For a bit of background information, this particular fuel pump issue was on a Yamaha G2A golf cart. They have a 4 cycle engine and were produced from 1985-1991. This vehicle was left sitting in a garage for nearly three years without being cranked, or any maintenance performed. After installing a new battery, the engine would turn over and had good compression but would not fire up and run. Upon further inspection, our mechanics determined that no fuel was reaching the carburetor. The specific issue was golf cart fuel pump problems related to it being clogged by debris.
Most fuel pumps used on golf carts are vacuum powered by crankcase compression and are comprised of several “layers” with diaphragms between each layer. This pump was really, really clogged. The golf cart fuel pump problems shown here are direct results of not running the vehicle regularly. For the price you pay for gas nowadays, it should always be free from debris and have an indefinite shelf life without going bad.
One of the layers on this pump was clogged with some chalky white debris. We are not exactly sure how this came to be, but we suspect the gasoline just broke down over many years. When the layer on the opposite side of the fuel pump was examined, there were beige chunks inside. This side appears to also be the result of a fuel break-down over time. Basically, the fuel became a gel like substance as shown below. This is likely one of the worst examples of golf cart fuel pump problems we’ve ever encountered.
Often, fuel pumps can be cleaned out, repaired and rebuilt. But, after careful consideration, we decided this one was too far gone to be worth the effort. Even with a good cleaning, and a rebuild, there could still be issues with the fuel supply due to this problem. We made the decision to just replace the pump with new one.

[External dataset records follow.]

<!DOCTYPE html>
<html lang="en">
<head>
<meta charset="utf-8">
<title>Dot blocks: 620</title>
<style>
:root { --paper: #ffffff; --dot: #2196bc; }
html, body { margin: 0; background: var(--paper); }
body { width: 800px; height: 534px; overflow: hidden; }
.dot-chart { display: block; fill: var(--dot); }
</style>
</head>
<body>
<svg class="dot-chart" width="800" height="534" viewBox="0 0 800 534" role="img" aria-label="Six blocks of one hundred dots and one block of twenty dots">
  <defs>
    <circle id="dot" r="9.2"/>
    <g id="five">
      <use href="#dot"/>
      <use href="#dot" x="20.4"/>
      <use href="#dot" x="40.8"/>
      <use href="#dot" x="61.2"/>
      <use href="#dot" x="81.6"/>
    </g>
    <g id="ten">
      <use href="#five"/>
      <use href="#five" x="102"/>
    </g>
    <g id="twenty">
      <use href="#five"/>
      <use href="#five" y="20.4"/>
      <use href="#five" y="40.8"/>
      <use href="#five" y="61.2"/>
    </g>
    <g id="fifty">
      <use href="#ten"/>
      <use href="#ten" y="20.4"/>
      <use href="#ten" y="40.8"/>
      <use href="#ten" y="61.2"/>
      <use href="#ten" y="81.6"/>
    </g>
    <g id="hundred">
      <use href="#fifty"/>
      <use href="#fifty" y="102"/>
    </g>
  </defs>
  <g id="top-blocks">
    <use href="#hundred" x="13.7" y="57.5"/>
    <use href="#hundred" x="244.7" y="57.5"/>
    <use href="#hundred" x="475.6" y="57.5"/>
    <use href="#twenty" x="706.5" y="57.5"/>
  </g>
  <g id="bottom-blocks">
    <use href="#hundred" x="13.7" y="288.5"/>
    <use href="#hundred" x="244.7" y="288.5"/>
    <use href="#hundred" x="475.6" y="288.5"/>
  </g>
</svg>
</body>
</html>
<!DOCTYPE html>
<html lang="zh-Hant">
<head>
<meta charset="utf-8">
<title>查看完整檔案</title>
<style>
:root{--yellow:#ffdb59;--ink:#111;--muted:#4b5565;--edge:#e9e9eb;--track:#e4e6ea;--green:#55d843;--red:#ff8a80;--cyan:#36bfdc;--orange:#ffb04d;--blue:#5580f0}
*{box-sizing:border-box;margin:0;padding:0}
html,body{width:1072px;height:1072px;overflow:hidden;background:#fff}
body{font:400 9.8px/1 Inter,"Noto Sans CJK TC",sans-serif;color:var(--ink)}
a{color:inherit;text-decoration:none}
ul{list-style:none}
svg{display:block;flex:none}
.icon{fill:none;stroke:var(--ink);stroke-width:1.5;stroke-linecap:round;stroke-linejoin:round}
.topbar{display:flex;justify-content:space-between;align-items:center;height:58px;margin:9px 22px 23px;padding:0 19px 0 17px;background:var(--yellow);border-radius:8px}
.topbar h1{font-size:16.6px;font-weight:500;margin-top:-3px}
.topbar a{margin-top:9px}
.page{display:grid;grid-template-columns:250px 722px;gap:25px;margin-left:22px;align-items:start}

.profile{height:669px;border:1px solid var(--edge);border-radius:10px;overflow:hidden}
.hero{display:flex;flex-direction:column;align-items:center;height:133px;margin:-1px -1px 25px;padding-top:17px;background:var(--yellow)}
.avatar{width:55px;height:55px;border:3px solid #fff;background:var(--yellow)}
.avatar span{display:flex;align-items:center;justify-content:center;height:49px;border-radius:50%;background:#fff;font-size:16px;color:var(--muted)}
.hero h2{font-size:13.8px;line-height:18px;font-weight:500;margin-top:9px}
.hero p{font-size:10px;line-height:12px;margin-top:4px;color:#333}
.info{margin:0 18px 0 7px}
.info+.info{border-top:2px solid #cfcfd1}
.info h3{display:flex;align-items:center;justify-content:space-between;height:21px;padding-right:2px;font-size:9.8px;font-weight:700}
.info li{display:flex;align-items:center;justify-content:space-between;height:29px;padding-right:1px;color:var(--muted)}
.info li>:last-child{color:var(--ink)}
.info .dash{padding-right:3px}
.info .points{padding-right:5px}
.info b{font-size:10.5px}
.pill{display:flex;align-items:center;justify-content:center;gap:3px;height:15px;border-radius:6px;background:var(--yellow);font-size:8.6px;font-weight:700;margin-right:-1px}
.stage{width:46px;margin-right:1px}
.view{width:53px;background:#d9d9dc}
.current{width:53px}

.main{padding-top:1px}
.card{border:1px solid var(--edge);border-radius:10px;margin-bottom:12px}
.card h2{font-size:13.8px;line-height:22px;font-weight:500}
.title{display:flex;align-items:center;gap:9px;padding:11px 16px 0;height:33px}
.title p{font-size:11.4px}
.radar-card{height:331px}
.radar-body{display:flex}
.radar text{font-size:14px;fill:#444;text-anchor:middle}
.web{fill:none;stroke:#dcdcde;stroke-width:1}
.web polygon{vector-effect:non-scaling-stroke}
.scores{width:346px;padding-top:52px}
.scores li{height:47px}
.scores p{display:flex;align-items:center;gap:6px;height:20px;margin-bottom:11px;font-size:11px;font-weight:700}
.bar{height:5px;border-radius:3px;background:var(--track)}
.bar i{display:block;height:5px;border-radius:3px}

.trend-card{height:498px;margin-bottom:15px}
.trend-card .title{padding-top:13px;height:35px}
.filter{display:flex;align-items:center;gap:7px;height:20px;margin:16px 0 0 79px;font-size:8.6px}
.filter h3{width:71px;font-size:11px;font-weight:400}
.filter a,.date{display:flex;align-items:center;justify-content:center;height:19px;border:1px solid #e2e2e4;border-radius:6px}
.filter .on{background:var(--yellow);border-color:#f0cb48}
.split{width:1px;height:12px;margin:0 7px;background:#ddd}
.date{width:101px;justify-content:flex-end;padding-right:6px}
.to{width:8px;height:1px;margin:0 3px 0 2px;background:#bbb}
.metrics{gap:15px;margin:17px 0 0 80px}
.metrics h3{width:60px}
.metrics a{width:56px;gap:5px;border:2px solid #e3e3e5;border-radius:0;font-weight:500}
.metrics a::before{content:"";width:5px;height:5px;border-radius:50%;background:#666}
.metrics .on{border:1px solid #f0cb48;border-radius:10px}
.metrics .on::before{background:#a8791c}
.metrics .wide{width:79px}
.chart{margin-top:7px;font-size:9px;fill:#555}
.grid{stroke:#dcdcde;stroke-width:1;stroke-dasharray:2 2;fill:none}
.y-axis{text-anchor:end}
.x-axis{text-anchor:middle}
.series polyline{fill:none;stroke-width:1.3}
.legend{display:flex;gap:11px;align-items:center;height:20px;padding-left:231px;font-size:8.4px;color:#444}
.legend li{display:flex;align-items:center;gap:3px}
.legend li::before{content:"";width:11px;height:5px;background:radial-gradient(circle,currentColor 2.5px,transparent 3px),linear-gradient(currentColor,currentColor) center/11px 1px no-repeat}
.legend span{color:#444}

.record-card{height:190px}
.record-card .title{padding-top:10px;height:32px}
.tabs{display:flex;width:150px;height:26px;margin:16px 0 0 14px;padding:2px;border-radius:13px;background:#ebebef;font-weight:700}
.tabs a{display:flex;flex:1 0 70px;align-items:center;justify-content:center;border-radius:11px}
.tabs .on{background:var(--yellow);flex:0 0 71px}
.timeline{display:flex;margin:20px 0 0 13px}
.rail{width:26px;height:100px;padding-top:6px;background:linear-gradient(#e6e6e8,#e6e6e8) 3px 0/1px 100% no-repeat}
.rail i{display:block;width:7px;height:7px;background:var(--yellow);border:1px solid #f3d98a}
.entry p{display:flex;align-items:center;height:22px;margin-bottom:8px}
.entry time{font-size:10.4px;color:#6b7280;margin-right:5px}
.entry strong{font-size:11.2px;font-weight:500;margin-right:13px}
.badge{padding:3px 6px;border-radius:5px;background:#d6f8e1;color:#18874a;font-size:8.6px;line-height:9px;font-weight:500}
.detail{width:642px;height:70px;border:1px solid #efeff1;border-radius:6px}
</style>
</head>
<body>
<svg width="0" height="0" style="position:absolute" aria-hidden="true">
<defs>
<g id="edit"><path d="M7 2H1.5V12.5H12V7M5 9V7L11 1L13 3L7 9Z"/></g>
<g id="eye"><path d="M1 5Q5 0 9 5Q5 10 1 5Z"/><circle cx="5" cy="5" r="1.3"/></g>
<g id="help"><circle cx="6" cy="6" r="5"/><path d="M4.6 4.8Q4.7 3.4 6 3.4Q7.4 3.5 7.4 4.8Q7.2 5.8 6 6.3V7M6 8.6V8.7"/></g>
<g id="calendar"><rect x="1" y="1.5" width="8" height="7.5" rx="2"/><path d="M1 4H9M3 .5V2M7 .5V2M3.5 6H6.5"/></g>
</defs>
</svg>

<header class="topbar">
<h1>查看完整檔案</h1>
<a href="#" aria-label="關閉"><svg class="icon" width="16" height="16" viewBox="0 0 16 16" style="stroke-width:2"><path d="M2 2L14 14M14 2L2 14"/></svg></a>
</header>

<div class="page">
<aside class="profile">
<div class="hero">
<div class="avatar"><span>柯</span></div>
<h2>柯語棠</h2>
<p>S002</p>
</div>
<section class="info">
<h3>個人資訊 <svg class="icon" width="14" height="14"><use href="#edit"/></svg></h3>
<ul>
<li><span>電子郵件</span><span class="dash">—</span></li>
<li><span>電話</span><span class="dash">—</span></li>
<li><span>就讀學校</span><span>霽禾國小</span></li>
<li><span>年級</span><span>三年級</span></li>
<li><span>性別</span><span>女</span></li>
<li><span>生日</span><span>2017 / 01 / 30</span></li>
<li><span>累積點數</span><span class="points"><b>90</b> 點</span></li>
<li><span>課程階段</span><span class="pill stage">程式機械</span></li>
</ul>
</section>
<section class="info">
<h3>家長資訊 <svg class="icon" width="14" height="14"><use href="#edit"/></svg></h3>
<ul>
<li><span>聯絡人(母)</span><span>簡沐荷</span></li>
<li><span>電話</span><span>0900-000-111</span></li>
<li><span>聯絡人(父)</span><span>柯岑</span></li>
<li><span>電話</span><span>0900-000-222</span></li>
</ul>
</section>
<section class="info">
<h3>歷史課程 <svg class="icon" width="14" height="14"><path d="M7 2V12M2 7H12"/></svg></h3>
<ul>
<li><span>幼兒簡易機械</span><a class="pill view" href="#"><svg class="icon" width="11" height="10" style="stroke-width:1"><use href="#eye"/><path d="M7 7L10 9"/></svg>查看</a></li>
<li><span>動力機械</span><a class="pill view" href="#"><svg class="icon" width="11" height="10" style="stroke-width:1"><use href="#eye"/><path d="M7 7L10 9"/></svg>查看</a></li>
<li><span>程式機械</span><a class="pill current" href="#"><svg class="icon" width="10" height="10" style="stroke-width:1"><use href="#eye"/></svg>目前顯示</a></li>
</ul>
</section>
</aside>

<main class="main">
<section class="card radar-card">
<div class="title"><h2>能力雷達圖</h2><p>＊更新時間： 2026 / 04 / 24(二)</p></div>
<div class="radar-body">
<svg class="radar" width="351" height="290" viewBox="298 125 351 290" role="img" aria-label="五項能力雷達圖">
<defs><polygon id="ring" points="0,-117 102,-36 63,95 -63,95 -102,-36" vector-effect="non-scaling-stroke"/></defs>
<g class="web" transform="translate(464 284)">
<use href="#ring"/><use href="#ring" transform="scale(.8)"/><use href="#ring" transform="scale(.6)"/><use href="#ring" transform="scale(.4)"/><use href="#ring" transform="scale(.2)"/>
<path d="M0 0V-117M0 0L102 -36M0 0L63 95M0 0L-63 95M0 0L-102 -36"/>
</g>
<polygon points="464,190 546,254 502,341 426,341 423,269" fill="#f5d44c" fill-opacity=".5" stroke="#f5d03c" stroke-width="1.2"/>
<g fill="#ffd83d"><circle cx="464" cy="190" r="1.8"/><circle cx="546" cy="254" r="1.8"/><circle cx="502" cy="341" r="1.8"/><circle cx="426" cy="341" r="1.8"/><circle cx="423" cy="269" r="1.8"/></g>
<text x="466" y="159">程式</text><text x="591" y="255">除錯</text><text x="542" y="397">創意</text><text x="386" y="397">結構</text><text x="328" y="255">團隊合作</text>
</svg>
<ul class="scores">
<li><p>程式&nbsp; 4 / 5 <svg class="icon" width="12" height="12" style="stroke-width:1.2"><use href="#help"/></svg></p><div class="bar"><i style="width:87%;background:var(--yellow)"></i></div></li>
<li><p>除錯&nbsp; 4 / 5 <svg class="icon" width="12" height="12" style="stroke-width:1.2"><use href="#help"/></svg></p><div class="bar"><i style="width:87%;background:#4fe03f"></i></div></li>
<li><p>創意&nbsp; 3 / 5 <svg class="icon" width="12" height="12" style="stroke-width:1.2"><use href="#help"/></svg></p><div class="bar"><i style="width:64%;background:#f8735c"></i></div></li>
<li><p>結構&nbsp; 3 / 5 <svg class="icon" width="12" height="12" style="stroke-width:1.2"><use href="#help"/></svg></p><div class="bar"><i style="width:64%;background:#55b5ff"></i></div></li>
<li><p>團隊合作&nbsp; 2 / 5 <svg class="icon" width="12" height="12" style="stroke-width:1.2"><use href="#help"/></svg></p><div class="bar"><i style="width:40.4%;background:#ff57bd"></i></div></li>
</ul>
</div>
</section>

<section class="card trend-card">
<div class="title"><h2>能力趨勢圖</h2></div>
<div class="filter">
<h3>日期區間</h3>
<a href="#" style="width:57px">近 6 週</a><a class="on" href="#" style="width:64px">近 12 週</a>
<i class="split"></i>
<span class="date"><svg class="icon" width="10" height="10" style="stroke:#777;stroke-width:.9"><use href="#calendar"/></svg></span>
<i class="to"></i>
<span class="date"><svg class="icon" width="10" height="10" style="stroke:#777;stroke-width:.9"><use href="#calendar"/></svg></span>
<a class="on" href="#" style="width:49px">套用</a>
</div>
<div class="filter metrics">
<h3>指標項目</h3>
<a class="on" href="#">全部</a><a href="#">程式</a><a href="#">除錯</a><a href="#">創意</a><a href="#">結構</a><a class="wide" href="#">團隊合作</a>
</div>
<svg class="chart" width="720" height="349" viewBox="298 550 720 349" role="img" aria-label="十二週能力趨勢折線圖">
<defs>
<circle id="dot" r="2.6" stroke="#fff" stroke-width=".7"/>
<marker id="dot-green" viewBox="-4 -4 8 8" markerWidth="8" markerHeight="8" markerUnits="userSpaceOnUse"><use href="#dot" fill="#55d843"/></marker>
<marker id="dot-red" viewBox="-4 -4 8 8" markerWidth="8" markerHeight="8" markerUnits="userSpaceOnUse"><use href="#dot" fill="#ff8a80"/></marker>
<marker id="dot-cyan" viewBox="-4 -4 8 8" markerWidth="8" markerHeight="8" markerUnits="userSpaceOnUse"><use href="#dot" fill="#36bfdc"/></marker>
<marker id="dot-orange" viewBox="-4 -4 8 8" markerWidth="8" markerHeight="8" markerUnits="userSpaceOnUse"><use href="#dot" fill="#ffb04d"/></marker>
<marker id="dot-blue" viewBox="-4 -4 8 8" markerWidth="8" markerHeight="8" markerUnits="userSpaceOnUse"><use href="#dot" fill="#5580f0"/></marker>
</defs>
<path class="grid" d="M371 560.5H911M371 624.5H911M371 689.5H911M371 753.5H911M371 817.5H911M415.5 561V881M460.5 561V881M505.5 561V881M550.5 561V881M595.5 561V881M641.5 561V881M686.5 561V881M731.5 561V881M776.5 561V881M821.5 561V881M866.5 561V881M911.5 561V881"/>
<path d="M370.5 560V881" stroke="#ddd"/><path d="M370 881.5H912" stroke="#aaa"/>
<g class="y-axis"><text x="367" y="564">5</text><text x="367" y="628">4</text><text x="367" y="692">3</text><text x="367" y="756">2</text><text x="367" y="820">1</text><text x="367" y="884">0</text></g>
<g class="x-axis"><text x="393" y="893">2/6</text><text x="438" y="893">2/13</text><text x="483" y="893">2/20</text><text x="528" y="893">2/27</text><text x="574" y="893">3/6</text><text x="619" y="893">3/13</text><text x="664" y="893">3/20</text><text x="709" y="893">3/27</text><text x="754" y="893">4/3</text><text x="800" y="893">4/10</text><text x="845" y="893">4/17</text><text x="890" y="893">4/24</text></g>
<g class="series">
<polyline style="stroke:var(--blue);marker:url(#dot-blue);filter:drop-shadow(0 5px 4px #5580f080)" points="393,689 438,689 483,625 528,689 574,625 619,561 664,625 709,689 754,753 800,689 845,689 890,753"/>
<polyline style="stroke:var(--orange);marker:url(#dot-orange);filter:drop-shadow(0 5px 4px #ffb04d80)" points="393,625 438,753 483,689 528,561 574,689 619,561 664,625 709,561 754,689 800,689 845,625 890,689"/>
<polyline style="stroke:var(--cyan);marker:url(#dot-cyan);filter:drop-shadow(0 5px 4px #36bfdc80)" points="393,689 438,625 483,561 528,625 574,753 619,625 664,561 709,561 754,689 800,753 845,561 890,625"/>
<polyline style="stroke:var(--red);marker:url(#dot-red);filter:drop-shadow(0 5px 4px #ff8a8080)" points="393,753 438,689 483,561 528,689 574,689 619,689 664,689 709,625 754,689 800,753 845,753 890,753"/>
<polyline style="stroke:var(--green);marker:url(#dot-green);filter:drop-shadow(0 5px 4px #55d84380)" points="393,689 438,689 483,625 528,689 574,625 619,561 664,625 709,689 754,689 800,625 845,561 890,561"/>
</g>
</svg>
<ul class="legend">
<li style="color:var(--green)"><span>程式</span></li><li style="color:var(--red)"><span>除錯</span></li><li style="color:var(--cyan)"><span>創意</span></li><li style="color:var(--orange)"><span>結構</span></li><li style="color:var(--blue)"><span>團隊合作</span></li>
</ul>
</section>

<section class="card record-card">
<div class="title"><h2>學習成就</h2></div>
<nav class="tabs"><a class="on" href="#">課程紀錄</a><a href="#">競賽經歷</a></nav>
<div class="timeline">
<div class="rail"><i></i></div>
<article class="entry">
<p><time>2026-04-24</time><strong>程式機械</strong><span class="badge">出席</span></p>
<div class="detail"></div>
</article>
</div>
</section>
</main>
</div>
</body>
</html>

After the golf cart fuel pump problems were repaired, we also needed to clean out the carburetor to remove similar varnish and debris, replaced all fuel lines and changed both fuel filters, both in the gas tank and inline. Once this work was completed, the cart runs as good as she did in the late 80’s.
By Michael Williams